▶ _Your instructions_:
Beginning with the line below that contains "--grey: #939393;" and ending with the line that contains "display: flex; align-items: center; gap: 20px;", copy every line exactly. Copy nothing else.

Excerpts from a dataset:
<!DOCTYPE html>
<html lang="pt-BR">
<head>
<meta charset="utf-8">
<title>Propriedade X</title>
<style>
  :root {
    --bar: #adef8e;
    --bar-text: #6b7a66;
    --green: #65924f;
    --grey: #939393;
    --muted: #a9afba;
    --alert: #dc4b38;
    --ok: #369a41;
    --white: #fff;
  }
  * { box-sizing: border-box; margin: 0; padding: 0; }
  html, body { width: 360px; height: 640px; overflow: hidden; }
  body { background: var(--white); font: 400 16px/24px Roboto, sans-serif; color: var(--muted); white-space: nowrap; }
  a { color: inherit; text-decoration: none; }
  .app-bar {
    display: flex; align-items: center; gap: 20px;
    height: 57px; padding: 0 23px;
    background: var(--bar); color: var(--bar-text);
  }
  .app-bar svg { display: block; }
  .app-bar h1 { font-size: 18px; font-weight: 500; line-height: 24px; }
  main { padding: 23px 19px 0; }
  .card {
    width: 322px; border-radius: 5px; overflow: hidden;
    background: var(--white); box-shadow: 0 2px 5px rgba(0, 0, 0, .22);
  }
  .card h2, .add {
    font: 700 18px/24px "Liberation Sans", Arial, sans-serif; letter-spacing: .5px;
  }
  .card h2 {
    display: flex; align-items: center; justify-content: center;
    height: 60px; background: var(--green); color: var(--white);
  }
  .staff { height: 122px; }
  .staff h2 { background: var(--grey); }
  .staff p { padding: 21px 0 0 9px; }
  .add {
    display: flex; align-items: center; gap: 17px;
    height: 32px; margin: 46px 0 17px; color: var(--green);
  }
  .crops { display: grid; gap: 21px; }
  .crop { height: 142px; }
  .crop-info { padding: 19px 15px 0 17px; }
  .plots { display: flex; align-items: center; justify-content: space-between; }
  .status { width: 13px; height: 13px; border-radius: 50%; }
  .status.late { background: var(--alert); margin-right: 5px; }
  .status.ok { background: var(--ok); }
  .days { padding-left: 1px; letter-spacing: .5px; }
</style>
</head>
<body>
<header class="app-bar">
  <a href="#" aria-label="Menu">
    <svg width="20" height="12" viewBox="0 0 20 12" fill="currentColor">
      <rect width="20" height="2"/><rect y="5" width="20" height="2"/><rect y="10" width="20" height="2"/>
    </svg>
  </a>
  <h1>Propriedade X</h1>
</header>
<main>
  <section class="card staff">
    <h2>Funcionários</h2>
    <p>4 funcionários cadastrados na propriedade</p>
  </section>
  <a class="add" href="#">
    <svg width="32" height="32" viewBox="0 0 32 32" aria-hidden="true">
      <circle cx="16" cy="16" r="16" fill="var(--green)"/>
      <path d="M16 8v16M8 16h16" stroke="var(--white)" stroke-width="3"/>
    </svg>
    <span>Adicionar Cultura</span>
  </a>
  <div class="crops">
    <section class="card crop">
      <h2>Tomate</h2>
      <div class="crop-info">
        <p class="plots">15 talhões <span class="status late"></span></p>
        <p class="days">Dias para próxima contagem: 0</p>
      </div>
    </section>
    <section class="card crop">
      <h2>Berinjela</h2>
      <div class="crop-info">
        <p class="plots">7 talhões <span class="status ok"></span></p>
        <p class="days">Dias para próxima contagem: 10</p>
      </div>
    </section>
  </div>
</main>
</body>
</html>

--

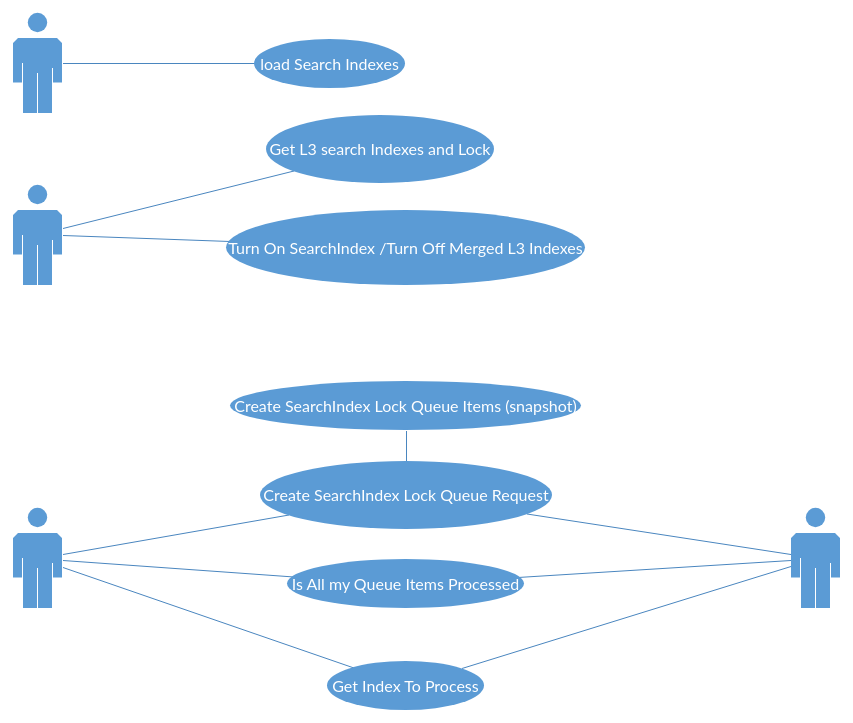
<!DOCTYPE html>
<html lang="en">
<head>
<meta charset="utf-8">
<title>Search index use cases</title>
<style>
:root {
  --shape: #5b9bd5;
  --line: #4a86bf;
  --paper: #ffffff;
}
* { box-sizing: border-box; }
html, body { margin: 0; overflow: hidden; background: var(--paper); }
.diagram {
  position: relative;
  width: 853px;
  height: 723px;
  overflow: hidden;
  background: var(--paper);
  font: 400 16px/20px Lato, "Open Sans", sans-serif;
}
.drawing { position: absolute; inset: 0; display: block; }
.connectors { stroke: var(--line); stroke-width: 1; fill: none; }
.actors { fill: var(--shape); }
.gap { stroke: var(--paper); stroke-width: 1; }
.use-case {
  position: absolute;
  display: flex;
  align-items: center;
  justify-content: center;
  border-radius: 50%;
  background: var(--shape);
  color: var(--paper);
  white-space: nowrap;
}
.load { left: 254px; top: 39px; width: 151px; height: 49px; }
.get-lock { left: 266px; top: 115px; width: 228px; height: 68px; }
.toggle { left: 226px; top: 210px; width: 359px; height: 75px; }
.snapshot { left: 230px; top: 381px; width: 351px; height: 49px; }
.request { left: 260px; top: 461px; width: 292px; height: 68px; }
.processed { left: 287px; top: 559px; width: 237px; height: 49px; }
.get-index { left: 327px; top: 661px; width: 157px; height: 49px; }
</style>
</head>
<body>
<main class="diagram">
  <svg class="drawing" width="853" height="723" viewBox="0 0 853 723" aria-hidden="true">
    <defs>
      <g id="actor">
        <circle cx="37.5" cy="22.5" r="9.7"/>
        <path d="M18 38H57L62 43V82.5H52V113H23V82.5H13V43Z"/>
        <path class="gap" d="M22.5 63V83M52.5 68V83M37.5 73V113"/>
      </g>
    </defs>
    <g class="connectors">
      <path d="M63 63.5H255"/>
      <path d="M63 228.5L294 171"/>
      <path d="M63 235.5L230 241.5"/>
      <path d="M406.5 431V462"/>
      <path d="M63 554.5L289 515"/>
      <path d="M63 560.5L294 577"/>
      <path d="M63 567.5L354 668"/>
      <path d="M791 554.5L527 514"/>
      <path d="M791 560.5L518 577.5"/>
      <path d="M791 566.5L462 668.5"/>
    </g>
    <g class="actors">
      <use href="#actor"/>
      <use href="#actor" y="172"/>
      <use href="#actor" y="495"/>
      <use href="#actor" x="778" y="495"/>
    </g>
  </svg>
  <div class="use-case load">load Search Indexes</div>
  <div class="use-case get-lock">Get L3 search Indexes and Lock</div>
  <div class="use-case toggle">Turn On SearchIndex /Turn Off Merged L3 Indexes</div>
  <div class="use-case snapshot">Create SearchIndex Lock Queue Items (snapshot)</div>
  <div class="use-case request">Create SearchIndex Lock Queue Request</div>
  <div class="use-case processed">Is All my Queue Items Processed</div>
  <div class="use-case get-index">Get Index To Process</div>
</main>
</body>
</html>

--

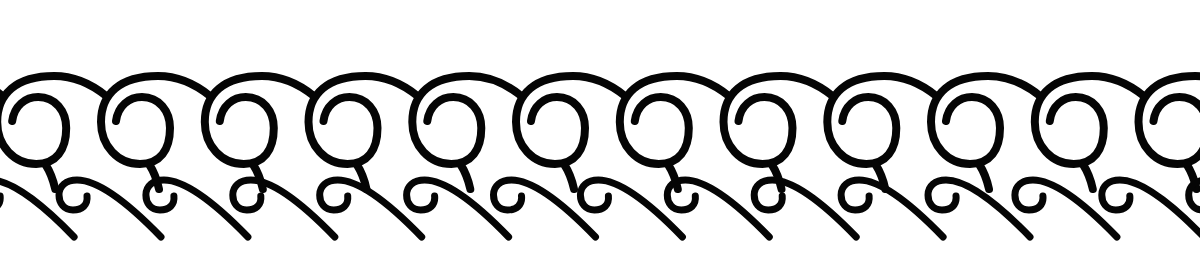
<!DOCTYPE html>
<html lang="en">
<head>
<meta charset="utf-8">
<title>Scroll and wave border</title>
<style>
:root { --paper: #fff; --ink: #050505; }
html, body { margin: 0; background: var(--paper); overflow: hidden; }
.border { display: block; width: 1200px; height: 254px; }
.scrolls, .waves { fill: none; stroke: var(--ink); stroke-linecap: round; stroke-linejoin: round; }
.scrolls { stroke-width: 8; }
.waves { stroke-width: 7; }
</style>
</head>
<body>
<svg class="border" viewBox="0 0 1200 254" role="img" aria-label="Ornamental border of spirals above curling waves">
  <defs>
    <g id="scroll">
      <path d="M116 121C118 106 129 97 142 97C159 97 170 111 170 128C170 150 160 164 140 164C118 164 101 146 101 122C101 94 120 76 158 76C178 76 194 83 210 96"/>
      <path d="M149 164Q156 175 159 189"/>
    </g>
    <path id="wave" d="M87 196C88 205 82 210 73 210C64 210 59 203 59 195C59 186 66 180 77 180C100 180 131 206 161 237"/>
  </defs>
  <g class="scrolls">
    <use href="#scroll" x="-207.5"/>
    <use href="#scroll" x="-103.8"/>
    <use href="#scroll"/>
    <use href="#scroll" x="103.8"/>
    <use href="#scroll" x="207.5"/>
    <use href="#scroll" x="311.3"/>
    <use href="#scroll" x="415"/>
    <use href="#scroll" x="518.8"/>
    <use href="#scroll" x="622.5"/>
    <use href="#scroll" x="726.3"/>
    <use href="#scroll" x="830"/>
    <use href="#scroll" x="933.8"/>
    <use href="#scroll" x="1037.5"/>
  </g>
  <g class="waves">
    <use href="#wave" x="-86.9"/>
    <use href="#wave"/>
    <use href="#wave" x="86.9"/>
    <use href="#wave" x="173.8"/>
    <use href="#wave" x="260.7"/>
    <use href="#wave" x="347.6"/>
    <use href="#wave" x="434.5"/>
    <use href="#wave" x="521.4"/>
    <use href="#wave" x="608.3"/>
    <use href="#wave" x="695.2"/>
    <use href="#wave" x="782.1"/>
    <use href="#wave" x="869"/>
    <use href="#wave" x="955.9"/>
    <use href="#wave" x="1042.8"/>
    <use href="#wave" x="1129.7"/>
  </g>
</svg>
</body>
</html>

▶ _Task result_:
    --grey: #939393;
    --muted: #a9afba;
    --alert: #dc4b38;
    --ok: #369a41;
    --white: #fff;
  }
  * { box-sizing: border-box; margin: 0; padding: 0; }
  html, body { width: 360px; height: 640px; overflow: hidden; }
  body { background: var(--white); font: 400 16px/24px Roboto, sans-serif; color: var(--muted); white-space: nowrap; }
  a { color: inherit; text-decoration: none; }
  .app-bar {
    display: flex; align-items: center; gap: 20px;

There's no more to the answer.